## [DATA EXTRACTS]
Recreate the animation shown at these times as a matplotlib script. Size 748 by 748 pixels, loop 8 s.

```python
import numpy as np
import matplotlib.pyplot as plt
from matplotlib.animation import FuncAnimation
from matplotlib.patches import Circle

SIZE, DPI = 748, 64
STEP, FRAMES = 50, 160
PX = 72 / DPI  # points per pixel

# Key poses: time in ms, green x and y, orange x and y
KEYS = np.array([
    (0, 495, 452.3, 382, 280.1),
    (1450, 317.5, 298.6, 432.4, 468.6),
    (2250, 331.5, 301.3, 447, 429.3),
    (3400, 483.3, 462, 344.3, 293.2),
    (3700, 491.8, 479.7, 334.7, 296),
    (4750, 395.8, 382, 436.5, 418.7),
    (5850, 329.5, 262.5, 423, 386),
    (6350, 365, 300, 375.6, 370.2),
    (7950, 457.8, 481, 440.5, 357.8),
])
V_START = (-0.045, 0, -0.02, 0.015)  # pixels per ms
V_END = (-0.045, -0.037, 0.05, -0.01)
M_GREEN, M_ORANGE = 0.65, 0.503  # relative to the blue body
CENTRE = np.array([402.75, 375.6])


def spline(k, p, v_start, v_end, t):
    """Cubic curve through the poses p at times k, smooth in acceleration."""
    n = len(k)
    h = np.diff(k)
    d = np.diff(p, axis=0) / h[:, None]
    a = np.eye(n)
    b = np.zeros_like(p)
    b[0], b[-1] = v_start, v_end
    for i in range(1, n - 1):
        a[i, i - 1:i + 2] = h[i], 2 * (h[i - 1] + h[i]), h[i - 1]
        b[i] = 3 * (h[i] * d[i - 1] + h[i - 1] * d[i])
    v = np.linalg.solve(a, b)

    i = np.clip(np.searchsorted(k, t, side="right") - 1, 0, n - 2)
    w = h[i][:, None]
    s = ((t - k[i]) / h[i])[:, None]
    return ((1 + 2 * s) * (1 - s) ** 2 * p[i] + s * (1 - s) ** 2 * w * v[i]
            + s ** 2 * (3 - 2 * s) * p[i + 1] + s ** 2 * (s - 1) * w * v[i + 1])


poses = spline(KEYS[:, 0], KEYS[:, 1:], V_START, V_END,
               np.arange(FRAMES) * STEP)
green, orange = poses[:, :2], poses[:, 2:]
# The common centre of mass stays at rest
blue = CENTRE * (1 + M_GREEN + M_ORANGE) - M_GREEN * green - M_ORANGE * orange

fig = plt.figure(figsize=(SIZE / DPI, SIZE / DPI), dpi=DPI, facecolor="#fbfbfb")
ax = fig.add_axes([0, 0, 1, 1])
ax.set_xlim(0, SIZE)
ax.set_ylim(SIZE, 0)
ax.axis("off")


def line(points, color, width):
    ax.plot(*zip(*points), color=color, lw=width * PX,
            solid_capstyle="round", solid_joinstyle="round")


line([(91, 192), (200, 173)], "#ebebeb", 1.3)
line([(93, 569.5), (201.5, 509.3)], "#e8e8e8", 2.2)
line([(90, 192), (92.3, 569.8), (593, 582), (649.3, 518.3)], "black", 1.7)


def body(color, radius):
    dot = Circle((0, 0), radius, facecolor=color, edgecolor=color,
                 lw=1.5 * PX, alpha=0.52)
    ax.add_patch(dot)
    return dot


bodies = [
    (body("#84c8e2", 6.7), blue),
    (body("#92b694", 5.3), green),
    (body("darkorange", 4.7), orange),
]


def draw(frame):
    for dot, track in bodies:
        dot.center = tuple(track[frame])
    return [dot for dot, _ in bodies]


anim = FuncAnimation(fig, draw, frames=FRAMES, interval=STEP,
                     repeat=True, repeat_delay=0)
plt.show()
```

## [INSTRUCTIONS FOR THE TASK]
After reading through the records, retype all of them exactly.

## [RESULT OF THE TASK]
Recreate the animation shown at these times as a matplotlib script. Size 748 by 748 pixels, loop 8 s.

```python
import numpy as np
import matplotlib.pyplot as plt
from matplotlib.animation import FuncAnimation
from matplotlib.patches import Circle

SIZE, DPI = 748, 64
STEP, FRAMES = 50, 160
PX = 72 / DPI  # points per pixel

# Key poses: time in ms, green x and y, orange x and y
KEYS = np.array([
    (0, 495, 452.3, 382, 280.1),
    (1450, 317.5, 298.6, 432.4, 468.6),
    (2250, 331.5, 301.3, 447, 429.3),
    (3400, 483.3, 462, 344.3, 293.2),
    (3700, 491.8, 479.7, 334.7, 296),
    (4750, 395.8, 382, 436.5, 418.7),
    (5850, 329.5, 262.5, 423, 386),
    (6350, 365, 300, 375.6, 370.2),
    (7950, 457.8, 481, 440.5, 357.8),
])
V_START = (-0.045, 0, -0.02, 0.015)  # pixels per ms
V_END = (-0.045, -0.037, 0.05, -0.01)
M_GREEN, M_ORANGE = 0.65, 0.503  # relative to the blue body
CENTRE = np.array([402.75, 375.6])


def spline(k, p, v_start, v_end, t):
    """Cubic curve through the poses p at times k, smooth in acceleration."""
    n = len(k)
    h = np.diff(k)
    d = np.diff(p, axis=0) / h[:, None]
    a = np.eye(n)
    b = np.zeros_like(p)
    b[0], b[-1] = v_start, v_end
    for i in range(1, n - 1):
        a[i, i - 1:i + 2] = h[i], 2 * (h[i - 1] + h[i]), h[i - 1]
        b[i] = 3 * (h[i] * d[i - 1] + h[i - 1] * d[i])
    v = np.linalg.solve(a, b)

    i = np.clip(np.searchsorted(k, t, side="right") - 1, 0, n - 2)
    w = h[i][:, None]
    s = ((t - k[i]) / h[i])[:, None]
    return ((1 + 2 * s) * (1 - s) ** 2 * p[i] + s * (1 - s) ** 2 * w * v[i]
            + s ** 2 * (3 - 2 * s) * p[i + 1] + s ** 2 * (s - 1) * w * v[i + 1])


poses = spline(KEYS[:, 0], KEYS[:, 1:], V_START, V_END,
               np.arange(FRAMES) * STEP)
green, orange = poses[:, :2], poses[:, 2:]
# The common centre of mass stays at rest
blue = CENTRE * (1 + M_GREEN + M_ORANGE) - M_GREEN * green - M_ORANGE * orange

fig = plt.figure(figsize=(SIZE / DPI, SIZE / DPI), dpi=DPI, facecolor="#fbfbfb")
ax = fig.add_axes([0, 0, 1, 1])
ax.set_xlim(0, SIZE)
ax.set_ylim(SIZE, 0)
ax.axis("off")


def line(points, color, width):
    ax.plot(*zip(*points), color=color, lw=width * PX,
            solid_capstyle="round", solid_joinstyle="round")


line([(91, 192), (200, 173)], "#ebebeb", 1.3)
line([(93, 569.5), (201.5, 509.3)], "#e8e8e8", 2.2)
line([(90, 192), (92.3, 569.8), (593, 582), (649.3, 518.3)], "black", 1.7)


def body(color, radius):
    dot = Circle((0, 0), radius, facecolor=color, edgecolor=color,
                 lw=1.5 * PX, alpha=0.52)
    ax.add_patch(dot)
    return dot


bodies = [
    (body("#84c8e2", 6.7), blue),
    (body("#92b694", 5.3), green),
    (body("darkorange", 4.7), orange),
]


def draw(frame):
    for dot, track in bodies:
        dot.center = tuple(track[frame])
    return [dot for dot, _ in bodies]


anim = FuncAnimation(fig, draw, frames=FRAMES, interval=STEP,
                     repeat=True, repeat_delay=0)
plt.show()
```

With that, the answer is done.